------ GIVEN DATA ------

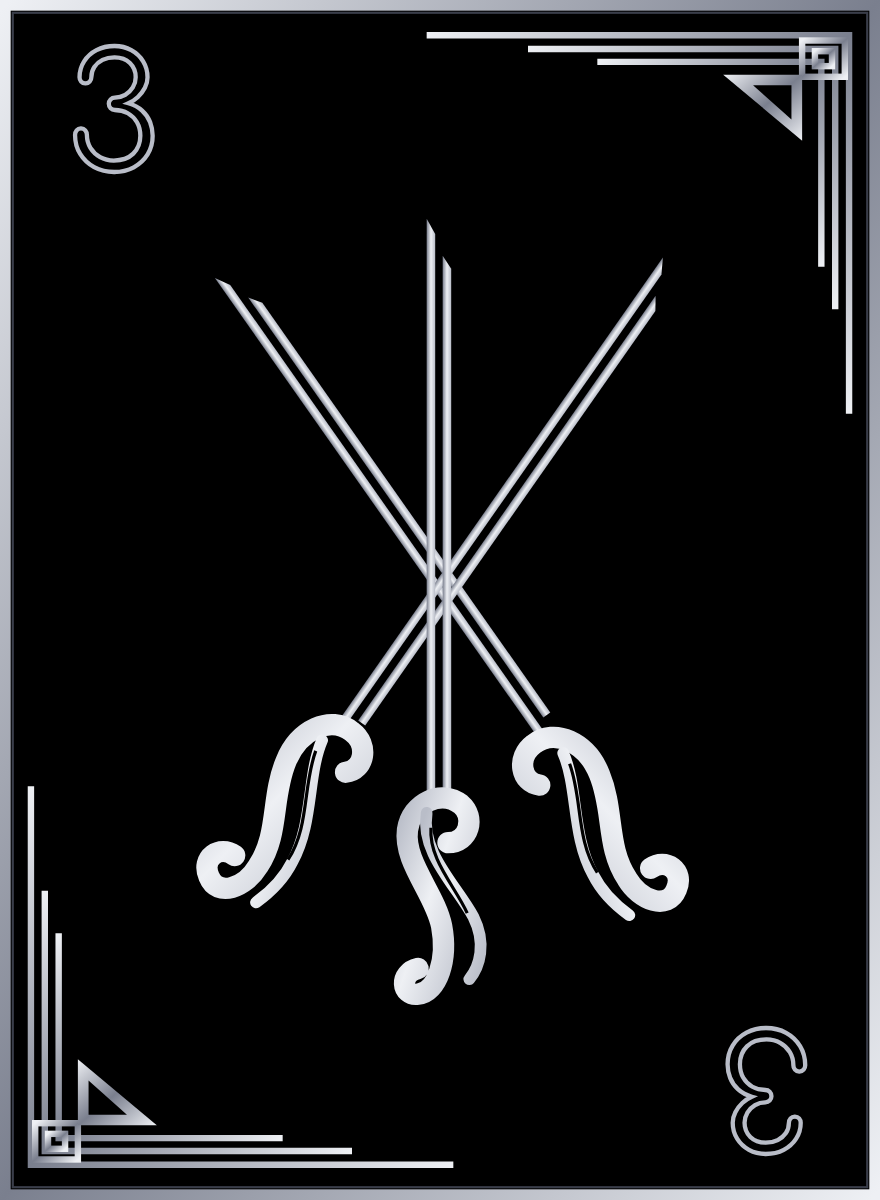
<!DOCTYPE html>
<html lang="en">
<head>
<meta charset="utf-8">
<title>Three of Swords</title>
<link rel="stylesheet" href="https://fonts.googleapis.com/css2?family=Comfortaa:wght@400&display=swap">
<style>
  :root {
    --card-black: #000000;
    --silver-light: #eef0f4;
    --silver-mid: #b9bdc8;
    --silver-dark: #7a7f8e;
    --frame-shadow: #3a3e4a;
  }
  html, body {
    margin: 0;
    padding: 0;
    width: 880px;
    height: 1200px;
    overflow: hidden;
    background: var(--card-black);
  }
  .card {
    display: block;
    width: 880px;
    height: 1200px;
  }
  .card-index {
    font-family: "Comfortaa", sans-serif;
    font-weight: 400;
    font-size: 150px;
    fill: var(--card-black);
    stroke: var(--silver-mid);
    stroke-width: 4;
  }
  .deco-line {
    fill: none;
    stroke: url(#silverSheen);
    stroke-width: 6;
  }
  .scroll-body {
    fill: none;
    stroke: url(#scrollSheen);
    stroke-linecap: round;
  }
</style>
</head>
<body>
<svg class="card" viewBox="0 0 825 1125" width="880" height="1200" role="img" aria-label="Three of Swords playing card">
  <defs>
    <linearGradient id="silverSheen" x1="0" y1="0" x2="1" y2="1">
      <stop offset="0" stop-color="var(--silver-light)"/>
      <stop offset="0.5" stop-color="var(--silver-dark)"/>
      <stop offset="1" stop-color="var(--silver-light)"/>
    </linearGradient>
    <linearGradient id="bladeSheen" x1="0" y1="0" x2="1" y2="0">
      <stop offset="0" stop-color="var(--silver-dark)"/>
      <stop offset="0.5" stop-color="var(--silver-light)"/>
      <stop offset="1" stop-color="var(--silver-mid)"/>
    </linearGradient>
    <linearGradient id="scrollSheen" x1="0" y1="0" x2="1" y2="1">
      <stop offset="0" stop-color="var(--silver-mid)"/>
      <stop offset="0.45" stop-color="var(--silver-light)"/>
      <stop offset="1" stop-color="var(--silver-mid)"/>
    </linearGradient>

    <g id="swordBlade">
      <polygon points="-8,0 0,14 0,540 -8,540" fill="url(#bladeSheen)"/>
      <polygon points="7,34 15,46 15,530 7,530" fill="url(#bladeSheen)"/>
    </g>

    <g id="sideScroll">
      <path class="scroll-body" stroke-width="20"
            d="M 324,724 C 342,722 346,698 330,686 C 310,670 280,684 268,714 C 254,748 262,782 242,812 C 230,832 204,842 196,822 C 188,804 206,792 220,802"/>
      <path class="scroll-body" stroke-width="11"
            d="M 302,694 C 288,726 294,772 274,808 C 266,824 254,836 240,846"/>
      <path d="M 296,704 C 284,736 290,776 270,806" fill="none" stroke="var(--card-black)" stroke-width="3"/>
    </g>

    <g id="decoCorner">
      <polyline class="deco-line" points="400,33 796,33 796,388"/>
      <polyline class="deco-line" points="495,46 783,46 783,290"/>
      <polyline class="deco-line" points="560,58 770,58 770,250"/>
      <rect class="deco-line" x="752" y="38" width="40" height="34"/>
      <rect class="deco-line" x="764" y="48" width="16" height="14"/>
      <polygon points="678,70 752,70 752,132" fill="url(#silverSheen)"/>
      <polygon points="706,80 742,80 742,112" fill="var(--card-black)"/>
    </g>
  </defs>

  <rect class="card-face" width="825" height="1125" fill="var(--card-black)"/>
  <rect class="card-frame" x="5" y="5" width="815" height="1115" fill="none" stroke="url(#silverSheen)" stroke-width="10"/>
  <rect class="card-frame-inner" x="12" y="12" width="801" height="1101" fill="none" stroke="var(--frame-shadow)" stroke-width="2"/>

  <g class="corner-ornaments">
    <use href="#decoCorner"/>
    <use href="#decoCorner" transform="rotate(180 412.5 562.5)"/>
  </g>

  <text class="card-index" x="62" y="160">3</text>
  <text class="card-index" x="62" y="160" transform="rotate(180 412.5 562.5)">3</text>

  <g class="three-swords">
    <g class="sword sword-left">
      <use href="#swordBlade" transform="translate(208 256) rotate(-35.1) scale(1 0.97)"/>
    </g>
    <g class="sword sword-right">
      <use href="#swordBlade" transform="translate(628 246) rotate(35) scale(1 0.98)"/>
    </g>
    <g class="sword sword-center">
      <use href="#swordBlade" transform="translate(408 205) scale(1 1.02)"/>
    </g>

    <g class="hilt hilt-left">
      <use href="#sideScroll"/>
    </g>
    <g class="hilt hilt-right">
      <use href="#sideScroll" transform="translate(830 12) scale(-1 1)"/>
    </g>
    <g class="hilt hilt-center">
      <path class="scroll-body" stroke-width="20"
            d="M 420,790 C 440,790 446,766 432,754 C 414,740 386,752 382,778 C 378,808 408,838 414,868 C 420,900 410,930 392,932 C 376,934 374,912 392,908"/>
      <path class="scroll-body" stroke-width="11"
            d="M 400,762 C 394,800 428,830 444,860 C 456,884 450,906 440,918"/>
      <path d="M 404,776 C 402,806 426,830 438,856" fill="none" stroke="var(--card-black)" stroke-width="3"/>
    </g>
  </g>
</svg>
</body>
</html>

------

▶ PROBLEM TO WORK ON:
Copy out the lines of the data where the string "points" occurs.

▶ TASK OUTPUT:
      <polygon points="-8,0 0,14 0,540 -8,540" fill="url(#bladeSheen)"/>
      <polygon points="7,34 15,46 15,530 7,530" fill="url(#bladeSheen)"/>
      <polyline class="deco-line" points="400,33 796,33 796,388"/>
      <polyline class="deco-line" points="495,46 783,46 783,290"/>
      <polyline class="deco-line" points="560,58 770,58 770,250"/>
      <polygon points="678,70 752,70 752,132" fill="url(#silverSheen)"/>
      <polygon points="706,80 742,80 742,112" fill="var(--card-black)"/>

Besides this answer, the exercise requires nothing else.